Bonds News

FACTBOX-Five facts about new W. House budget director Lew

July 13 (Reuters) - U.S. President Barack Obama will nominate Jacob Lew as the new director of the White House Office of Management and Budget, the White House said on Tuesday.

Here are some facts about Lew:

* Known as Jack, Lew, 54, is currently one of Secretary of State Hillary Clinton’s closest aides, as deputy secretary of state for management and resources and chief operating officer at the State Department. Although a lifelong Democrat, he is said to be popular with members of both parties. The Senate confirmed him quickly in his current post in January 2009 when Obama nominated him, which could be a good omen for his confirmation now.

* Lew was director of the OMB under President Bill Clinton from 1988 to 2001. He also served as OMB’s deputy director and was a member of the negotiating team that reached a bi-partisan agreement to balance the budget, the White House said. He replaces Peter Orszag, who was known as a deficit hawk within Obama’s economic team. Analysts said Lew’s success in ending deficits under Clinton would also mark him as a deficit hawk.

* The White House touted Lew’s record -- the Clinton administration left a $237 billion budget surplus -- in announcing Obama’s intent to nominate him to lead OMB. However, analysts noted that Lew will be working in a drastically different world now, with much greater challenges, as the global economy struggles to emerge from recession and the United States deals with record deficits.

* He also has been managing director of Citigroup’s Citi Alternative Investments, a subsidiary for private equity, hedge funds and real estate investments. Obama has expressed concern about bank investment in hedge funds as he pushes for his overhaul of U.S. financial regulations. Some observers have said the issue could come up during Lew’s confirmation process.
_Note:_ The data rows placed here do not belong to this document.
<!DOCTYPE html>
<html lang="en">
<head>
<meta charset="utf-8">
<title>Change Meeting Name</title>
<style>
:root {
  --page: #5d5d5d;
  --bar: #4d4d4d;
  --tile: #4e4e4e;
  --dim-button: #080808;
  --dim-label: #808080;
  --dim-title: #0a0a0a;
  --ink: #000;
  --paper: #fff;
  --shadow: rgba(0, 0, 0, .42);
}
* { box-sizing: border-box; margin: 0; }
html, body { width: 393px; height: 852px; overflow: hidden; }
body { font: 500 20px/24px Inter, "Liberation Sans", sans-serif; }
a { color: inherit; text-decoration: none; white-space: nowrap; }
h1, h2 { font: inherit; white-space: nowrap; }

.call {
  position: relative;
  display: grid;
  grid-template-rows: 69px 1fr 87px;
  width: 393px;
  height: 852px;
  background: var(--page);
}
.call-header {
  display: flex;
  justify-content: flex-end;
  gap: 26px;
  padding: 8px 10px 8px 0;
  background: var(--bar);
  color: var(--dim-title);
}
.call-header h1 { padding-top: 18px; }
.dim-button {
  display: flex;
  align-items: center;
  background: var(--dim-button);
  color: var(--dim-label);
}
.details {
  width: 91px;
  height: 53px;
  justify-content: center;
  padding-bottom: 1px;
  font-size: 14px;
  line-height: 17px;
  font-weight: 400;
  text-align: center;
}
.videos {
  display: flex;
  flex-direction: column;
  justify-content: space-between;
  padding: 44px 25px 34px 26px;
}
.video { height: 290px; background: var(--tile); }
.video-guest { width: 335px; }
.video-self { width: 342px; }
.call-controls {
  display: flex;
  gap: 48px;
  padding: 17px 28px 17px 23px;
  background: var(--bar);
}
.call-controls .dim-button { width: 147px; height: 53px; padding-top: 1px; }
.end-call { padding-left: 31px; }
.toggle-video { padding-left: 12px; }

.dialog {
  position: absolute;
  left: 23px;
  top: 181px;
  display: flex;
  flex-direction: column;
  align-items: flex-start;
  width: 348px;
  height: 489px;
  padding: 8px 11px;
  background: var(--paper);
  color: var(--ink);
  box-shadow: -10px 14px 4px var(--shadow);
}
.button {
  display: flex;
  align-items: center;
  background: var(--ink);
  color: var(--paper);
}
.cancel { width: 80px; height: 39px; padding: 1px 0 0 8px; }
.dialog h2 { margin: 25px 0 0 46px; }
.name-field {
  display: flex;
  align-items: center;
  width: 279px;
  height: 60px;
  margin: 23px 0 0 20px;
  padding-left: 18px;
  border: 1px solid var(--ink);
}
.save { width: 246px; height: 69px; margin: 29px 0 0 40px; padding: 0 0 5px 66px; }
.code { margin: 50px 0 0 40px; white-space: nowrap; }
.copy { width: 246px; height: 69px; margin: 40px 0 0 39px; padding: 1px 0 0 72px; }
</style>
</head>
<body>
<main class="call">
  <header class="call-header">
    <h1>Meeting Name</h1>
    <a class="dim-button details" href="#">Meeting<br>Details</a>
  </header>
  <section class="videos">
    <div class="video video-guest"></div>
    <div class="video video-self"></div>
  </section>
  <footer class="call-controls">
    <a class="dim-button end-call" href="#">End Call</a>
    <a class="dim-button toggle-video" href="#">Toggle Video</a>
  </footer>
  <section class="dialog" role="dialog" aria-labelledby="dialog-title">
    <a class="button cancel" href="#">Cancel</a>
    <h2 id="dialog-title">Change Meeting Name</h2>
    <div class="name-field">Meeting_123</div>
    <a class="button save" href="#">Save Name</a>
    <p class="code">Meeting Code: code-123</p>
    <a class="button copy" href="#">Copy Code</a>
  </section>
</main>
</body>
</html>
* Lew has spent years in public life. He began his career in Washington as a legislative aide, and was a principal domestic policy adviser to then-House Speaker Thomas O’Neill from 1979 to 1987.

Compiled by Patricia Zengerle in Washington, editing by Paul Simao